Construction for the River Street Marketplace, expected to be a new gathering spot adding shops and restaurants to San Juan Capistrano’s historic downtown, broke ground this week after years of planning.
The 60,000-square-foot project should be completed in about 15 months, said Dan Almquist, managing partner at Frontier Real Estate Investments, which is developing the space. He said he hopes retailers and restaurateurs will be in and operating by spring 2023, mentioning plans for a full-service brewery, a local butcher and a cheesemonger.
“We talk internally about our projects having a soul,” Almquist said. “What’s so special about San Juan, the downtown and the Los Rios District? … I think that’s really going to come through when people come and visit.”
He wants the project to honor the area’s rich past – especially because it neighbors California’s oldest residential neighborhoods, the Los Rios District – but not be inauthentic, which he said led to the agriculturally inspired architecture with ample room for community gathering space. He said the development team often conferred with local residents, Native American leaders and city officials, getting input and advice for design and planning.
Stephen Rios, an eighth generation San Juan Capistrano resident and member of the Juaneño Band of Mission Indians, said he has appreciated the development’s on-the-ground work with the community over the past few years, and called the marketplace’s agricultural theme one of the “most important” parts of the project. Before city officials approved the project in 2019, Almquist reduced its footprint and made other revisions in response to concerns from some in the surround area.
“Dan continues to be sensitive of all our concerns about the importance of this land and Los Rios Street Neighborhood,” said Rios, whose family name is reflected in the historic district. “We still live in the community, we still live on this street, we are very close neighbors. We want this project to complement the way that we live and the way that we’ve always fought to protect this neighborhood and this land.”
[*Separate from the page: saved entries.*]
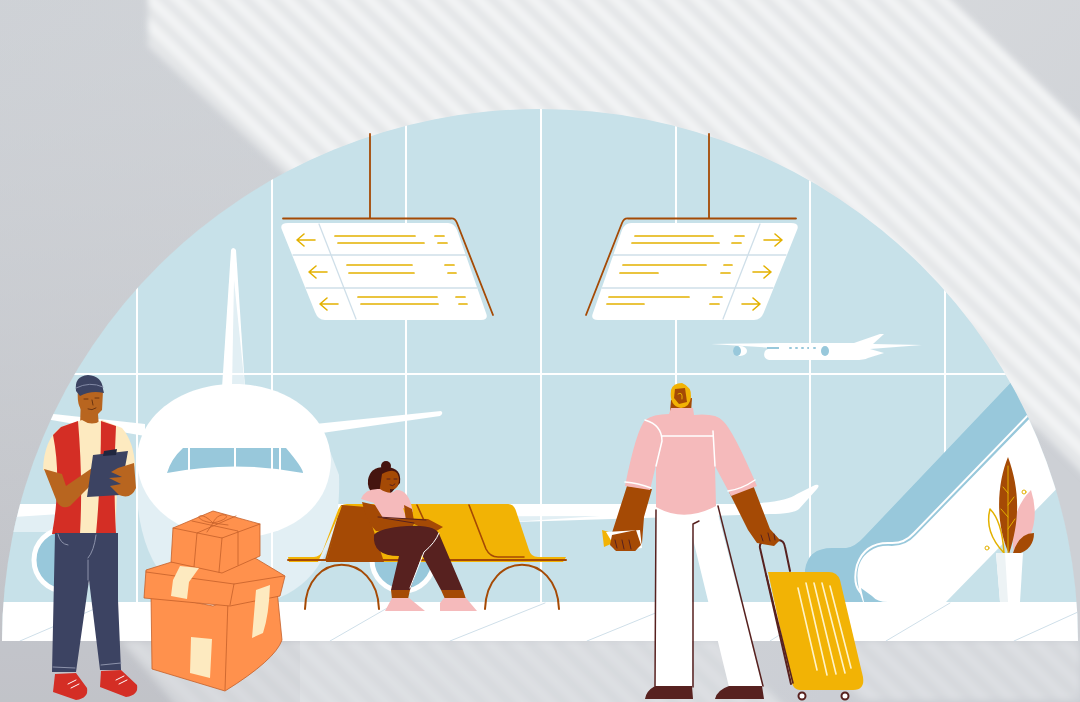
<!DOCTYPE html>
<html lang="en">
<head>
<meta charset="utf-8">
<title>Airport terminal illustration</title>
<style>
:root{--wall:#d3d5d9;--sky:#c7e1e9;--blue:#98c8db;--pale:#e2eff4;--white:#fff;--yellow:#f2b305;--gold:#e3b100;--rust:#a54a05;--skin:#a54a05;--dark:#57211f;--pink:#f5babb;--navy:#3c4362;--red:#d42e25;--cream:#fdeac0;--tan:#b8651f;--box:#ff914d;--boxline:#c4602a}
html,body{margin:0;width:1080px;height:702px;overflow:hidden;background:var(--wall)}
svg{display:block}
.white{fill:var(--white)}.blue{fill:var(--blue)}.pale{fill:var(--pale)}.yellow{fill:var(--yellow)}.rust{fill:var(--rust)}.skin{fill:var(--skin)}.dark{fill:var(--dark)}.pink{fill:var(--pink)}.navy{fill:var(--navy)}.red{fill:var(--red)}.cream{fill:var(--cream)}.tan{fill:var(--tan)}.box{fill:var(--box)}
.line{fill:none;stroke-linecap:round;stroke-linejoin:round}
.line-white{stroke:var(--white)}.line-rust{stroke:var(--rust)}.line-gold{stroke:var(--gold)}.line-dark{stroke:var(--dark)}.line-box{stroke:var(--boxline)}.line-pale{stroke:#cfdfe9}
</style>
</head>
<body>
<svg width="1080" height="702" viewBox="0 0 1080 702" role="img" aria-label="Travellers and a courier in an airport hall">
<defs>
<linearGradient id="wall-tone" x2="1" y2=".6"><stop offset="0" stop-color="#d2d5d9"/><stop offset=".5" stop-color="#d9dbde"/><stop offset="1" stop-color="#cdd0d5"/></linearGradient>
<linearGradient id="left-shade" x2="0" y2="1"><stop offset="0" stop-color="#c6cad0" stop-opacity=".3"/><stop offset="1" stop-color="#bfc0c5"/></linearGradient>
<pattern id="blinds" width="19" height="19" patternUnits="userSpaceOnUse" patternTransform="rotate(44)"><rect width="19" height="19" fill="#e3e5e7"/><rect y="4" width="19" height="10" fill="#f3f4f5"/></pattern>
<filter id="soft"><feGaussianBlur stdDeviation="3"/></filter>
<clipPath id="dome"><path d="M2 641A538 532 0 0 1 1078 641Z"/></clipPath>
<g id="sign">
<path class="white" d="M288 223H448Q454 223 457 230L486 313Q489 320 481 320H325Q318 320 315 312L282 230Q279 223 288 223Z"/>
<path class="line line-pale" stroke-width="1.3" d="M293 255H466M306 288H477M319 224L356 319"/>
<path class="line line-rust" stroke-width="1.8" d="M370 134V218M283 218.500H451Q455 218 457 223L493 315"/>
</g>
<g id="arrow"><path class="line line-gold" stroke-width="1.6" d="M18 0H0L7-6M0 0L7 6"/></g>
</defs>

<g id="sunlit-wall" role="img" aria-label="Photograph of a pale wall with diagonal light through blinds">
<rect width="1080" height="702" fill="url(#wall-tone)"/>
<rect width="300" height="702" fill="url(#left-shade)"/>
<path filter="url(#soft)" fill="url(#blinds)" d="M148-10H940L1090 132V480L1040 430L800 250L420 300L148 45Z"/>
<path filter="url(#soft)" fill="url(#blinds)" d="M120 641H720L790 710H180ZM800 641H1080V700H860Z" opacity=".65"/>
<rect y="641" width="1080" height="61" fill="#c5c9cf" opacity=".28"/>
</g>

<g id="terminal" clip-path="url(#dome)">
<rect width="1080" height="641" fill="var(--sky)"/>
<g id="parked-aircraft">
<path class="white" d="M0 504H60V516L0 518ZM320 504H740Q785 503 797 494L815 485Q821 484 817 489L799 509Q793 514 770 514L320 528Z"/>
<path class="pale" d="M0 518L60 514V532H0ZM320 517L600 516L320 535Z"/>
<circle class="blue" cx="65" cy="560" r="31" stroke="#fff" stroke-width="5"/><circle class="blue" cx="403" cy="560" r="31" stroke="#fff" stroke-width="5"/>
<path class="pale" d="M137 450C130 555 165 606 234 606C307 606 342 555 339 475L320 425Z"/>
<path class="white" d="M222 388L231 250Q233 246 236 250L245 388Z"/><path class="pale" d="M234 280L245 388H232Z"/>
<path class="white" d="M26 411L145 424V436L28 416Q24 413 26 411ZM441 411L315 424V434L440 416Q444 413 441 411Z"/>
<path class="white" d="M137 458C139 413 184 384 234 384C284 384 329 413 331 460C330 512 284 538 234 538C184 538 137 508 137 458Z"/>
<path class="blue" d="M183 448H286Q303 468 303 473Q235 460 167 473Q171 459 183 448Z"/>
<path class="line line-white" stroke-width="2" d="M189 448V470M235 448V467M280 448V470"/>
</g>
<g id="flying-aircraft">
<path class="white" d="M711 344L780 343H854L880 334H884L873 344L922 345L870 349L884 353L868 358Q864 360 855 360H769Q762 358 765 351Q767 348 775 348Z"/>
<ellipse class="white" cx="740" cy="351" rx="7" ry="5"/><ellipse class="blue" cx="737" cy="351" rx="4" ry="5"/><ellipse class="blue" cx="825" cy="351" rx="4" ry="5"/>
<path class="blue" d="M767 347H779V349H767Z"/><path class="line" stroke="#98c8db" stroke-width="2" stroke-dasharray="1 5" d="M790 348H820"/>
</g>
<path class="line line-white" stroke-width="2" d="M0 374H1080M137 260V602M272 170V602M406 120V602M541 100V602M676 120V602M810 170V602M945 260V602"/>
<g id="floor"><rect class="white" y="602" width="1080" height="40"/><path class="line line-pale" d="M20 641L106 604M330 641L396 603M450 641L545 603M587 641L680 603M770 641L830 603M886 641L950 603M1014 641L1078 612"/></g>
<g id="escalator">
<path class="blue" d="M805 602V570Q808 548 832 548H846Q855 547 864 537L1020 373L1040 408L890 562L870 602Z"/>
<path class="white" d="M863 602Q849 565 870 551Q878 545 892 546Q906 546 916 535L1040 408L1075 470L946 602Z"/>
<path class="line line-white" stroke-width="2" d="M886 602Q848 600 857 565Q865 542 890 543Q904 544 914 533L1036 407"/>
<path class="blue" d="M872 596Q877 602 888 602H864L861 588Z"/>
</g>
</g>

<g id="sign-left"><use href="#sign"/><use href="#arrow" x="297" y="240"/><use href="#arrow" x="309" y="272"/><use href="#arrow" x="320" y="304"/>
<path class="line line-gold" stroke-width="1.7" d="M335 236H415M338 243H424M435 236H444M438 243H447M347 265H412M349 273H414M445 265H454M448 273H456M358 297H437M361 304H438M456 297H465M459 304H467"/></g>
<g id="sign-right"><use href="#sign" transform="translate(1079) scale(-1 1)"/><g transform="translate(1079) scale(-1 1)"><use href="#arrow" x="297" y="240"/><use href="#arrow" x="308" y="272"/><use href="#arrow" x="319" y="304"/></g>
<path class="line line-gold" stroke-width="1.7" d="M635 236H713M632 243H719M735 236H744M732 243H741M623 265H706M620 273H658M724 265H732M721 273H730M609 297H689M607 304H644M713 297H722M710 304H719"/></g>

<g id="bench">
<path class="rust" d="M341 505L325 560H382L362 505Z"/>
<path class="yellow" d="M288 557H314Q320 557 323 550L338 510Q340 504 347 504H508Q514 504 516 511L529 550Q531 557 538 557H566L563 562H326L343 505L318 562H289Z"/>
<path class="rust" d="M342 505L326 562H384L366 507Z"/>
<path class="line line-rust" stroke-width="1.6" d="M417 505L437 549Q440 556 447 557M469 505L486 549Q490 557 498 557H524"/>
<path class="line line-rust" stroke-width="2" d="M288 560H566M305 609C306 550 377 550 379 609M485 609C487 550 557 550 559 609"/>
</g>
<g id="seated-woman">
<circle cx="386" cy="466" r="5" fill="#45140f"/><path fill="#45140f" d="M368 480Q370 466 387 467Q402 468 400 483L391 493H373Q367 489 368 480Z"/>
<path class="skin" d="M382 474Q399 465 399 481Q398 491 390 489L391 502L379 494Z"/>
<path class="line line-dark" d="M387 479H390M394 479H397M390 485Q393 487 395 484"/>
<path class="pink" d="M361 499Q365 488 380 489Q391 496 396 490Q409 489 413 512L403 508L407 520L378 518L374 503Z"/>
<path class="skin" d="M362 502L375 505L383 518L428 519L443 527L433 533L414 524L410 530L376 531Q367 523 362 502ZM404 505L412 509L414 521H406Z"/>
<path class="line line-dark" d="M378 517L426 520M383 518L414 523"/>
<path class="dark" d="M374 535Q379 528 407 526Q437 524 440 536L463 590H441L422 555L410 590H391L399 556Q372 556 374 535Z"/>
<path class="line line-white" d="M439 533Q435 543 424 552L410 588"/>
<path class="rust" d="M391 590H410L408 599H392ZM441 590H463L466 599H445Z"/>
<path class="pink" d="M392 598H409L425 611H385ZM444 598H466L477 611H440V603Z"/>
</g>

<g id="potted-plant">
<path class="line line-gold" stroke-width="1.5" d="M1004 553Q984 532 990 509Q1002 521 1004 553"/>
<path class="pink" d="M1014 554Q1008 513 1031 490Q1039 515 1030 536Z"/>
<path class="rust" d="M1009 554C994 520 998 481 1008 457C1020 490 1020 520 1009 554ZM1013 553Q1019 533 1034 533Q1034 549 1018 554Z"/>
<path class="line line-gold" d="M1008 466V553M1008 493L1003 487M1008 505L1014 497M1008 517L1001 509M1008 529L1015 519"/>
<circle class="line line-gold" cx="987" cy="548" r="2"/><circle class="line line-gold" cx="1024" cy="492" r="2"/>
<path class="white" d="M996 553H1023L1020 602H1000Z"/><path d="M996 553H1005L1008 602H1000Z" fill="#edf3f5"/>
</g>

<g id="parcels" stroke="var(--boxline)" stroke-width=".8">
<path class="box" d="M151 594L213 606L276 580L282 640Q275 660 225 691L152 669Z"/>
<path class="line" d="M228 600L225 690"/>
<path class="box" d="M146 570L178 560L250 555L285 576L280 596L230 606L144 598Z"/><path class="line" d="M146 572L234 584L284 576M234 584L230 605"/>
<path class="box" d="M173 528L213 511L260 524V556L222 573L171 562Z"/><path class="line" d="M173 528L222 538L260 524M222 538L219 572M192 521L238 531V565M236 516L197 533L194 567"/>
<path class="line" d="M213 523C199 508 190 520 213 523C219 508 240 517 213 523L207 532M213 523L228 525"/>
<g class="cream" stroke="none"><path d="M180 566L199 568L189 582L187 599L171 596L173 580ZM191 637L212 639L210 678L190 673ZM256 590L270 585Q269 615 263 633L252 638Z"/></g>
</g>

<g id="courier">
<path class="tan" d="M81 394L103 391L102 410L98 414L99 427H80Z"/><path class="tan" d="M78 390Q76 410 87 414Q101 415 102 392Z"/>
<path class="navy" d="M76 391Q74 376 88 375Q102 376 103 389L104 393Q91 390 80 396Z"/><path class="line" stroke="#8289a5" d="M76 388Q90 381 103 387"/>
<path class="line" stroke="#6b3411" d="M84 399H88M95 398H99M92 400L93 405M88 409Q92 411 96 408"/>
<path class="cream" d="M61 427L82 420Q92 427 102 420L122 428Q134 442 135 466L118 473L115 534H56L59 474L43 470Q44 439 61 427Z"/>
<path class="red" d="M61 427L78 421Q83 480 80 534H52Q62 480 53 435ZM101 421L116 426Q113 480 116 534H96Q101 480 101 421Z"/>
<path class="tan" d="M44 469L62 474L66 486L95 466L98 478L70 506Q62 510 57 502Z"/>
<path class="navy" d="M93 455L128 451L120 495L87 497Z"/><path d="M104 451L117 449L116 455L103 456Z" fill="#20263e"/>
<path class="tan" d="M118 468L134 463L136 488Q131 500 119 495L110 486L121 484L109 478L122 477L111 472Z"/>
<path class="navy" d="M55 533H118V600L121 670H100L89 580L76 672H52Z"/>
<path class="line" stroke="#8d93ab" d="M58 534Q60 544 68 545M96 535Q94 551 88 558M88 560V580M53 667L75 668M101 665L121 663"/>
<path class="red" d="M55 674L76 673L87 688Q89 698 76 700L53 692ZM101 671L121 670L137 685Q139 695 126 697L100 687Z"/>
<path class="line line-white" d="M68 684L76 680M71 688L79 684M116 680L124 676M119 684L127 680"/>
</g>

<g id="suitcase">
<path class="line line-dark" stroke-width="2" d="M791 684L760 548Q759 542 765 542L778 540Q784 540 785 547L790 571"/>
<path class="yellow" d="M768 572H829Q837 572 840 580L863 677Q865 690 853 690H800Q794 690 792 683Z"/>
<path class="line line-dark" stroke-width="1.6" d="M766 574L793 683"/>
<path class="line" stroke="#fff3c7" stroke-width="1.6" d="M798 588L817 670M806 583L827 675M814 583L836 674M822 583L845 673M830 586L851 668"/>
<circle class="white" cx="802" cy="696" r="3.500" stroke="#57211f" stroke-width="2"/><circle class="white" cx="845" cy="696" r="3.500" stroke="#57211f" stroke-width="2"/>
</g>
<g id="traveller">
<path class="skin" d="M671 400L692 398L691 412H670Z"/>
<path class="yellow" d="M671 390Q673 383 682 383Q692 387 691 397Q690 407 681 408Q669 406 671 390Z"/><path class="skin" d="M675 389L685 388L687 402L679 404L674 398Z"/><path class="line line-gold" d="M678 394Q683 391 682 399"/>
<path class="white" d="M656 506H716L763 687H729L692 535V687H655Z"/>
<path class="line line-dark" stroke-width="1.5" d="M656 510L655 686M693 687V524L699 521M718 506L763 686"/>
<path class="dark" d="M655 686H692L693 699H645Q646 691 655 686ZM729 686H762L764 699H715Q717 690 729 686Z"/>
<path class="skin" d="M627 486L652 489L644 517L642 543L635 551L615 550L610 539ZM729 492L753 485L770 529L780 540L774 546L757 543L748 530Z"/>
<path class="yellow" d="M602 530L609 532L613 543L604 547Z"/><path class="white" d="M606 532L640 530L642 548L634 549L630 540L612 542Z"/><path class="skin" d="M612 535L636 530L641 545L635 551H616L610 545Z"/>
<path class="line line-dark" d="M615 540L617 548M622 540L624 549M629 540L631 549M761 535L763 541M768 533L770 541M774 534L775 540"/>
<path class="pink" d="M645 420Q653 414 669 414L671 408H693L694 415Q716 413 723 421Q733 430 757 486L731 496L715 466L716 506Q684 523 656 507V465L650 490L625 486Q636 431 645 420Z"/>
<path class="line line-white" stroke-width="1.5" d="M645 420Q662 425 662 441L656 466M662 436H713M713 431L715 466M625 482Q638 483 651 488M728 491Q742 489 755 480"/>
</g>
</svg>
</body>
</html>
While Rios said he isn’t necessarily a big fan of development, he said he appreciates how the River Street Marketplace has been planned, and knows his children and younger generations are excited for the new space and businesses.
”It looks like it’s going to be a real plus, we’d rather have this here than typical retail shops, typical office space,” Rios said. “It’s a place for the community to gather – to visit, to congregate, as part of a community.”
Almquist said he expects about 35 retailers or restaurants to occupy the River Street Marketplace, which will open up onto an inward-facing sprawling green area, with native plants and sitting areas. That design was, at the time, “breaking a lot of the traditional rules of retail,” he said, but now after almost two years of the pandemic, he thinks the outdoor aspect will be even more embraced.
The property was previously the Ito Nursery.
“I think it’s going to be well received, and it’s going to be better than we could have envisioned,” Almquist said. “It will be great not only for San Juan, but also the surrounding cities as well.”
Joel Rojas, the city’s development services director, said city officials are excited to see such a project embrace the history of the region.
“The city is very much looking forward to the project, the site was really underutilized for a number of years,” Rojas said. “We think (the River Street Marketplace) augments what people already have in the downtown area.”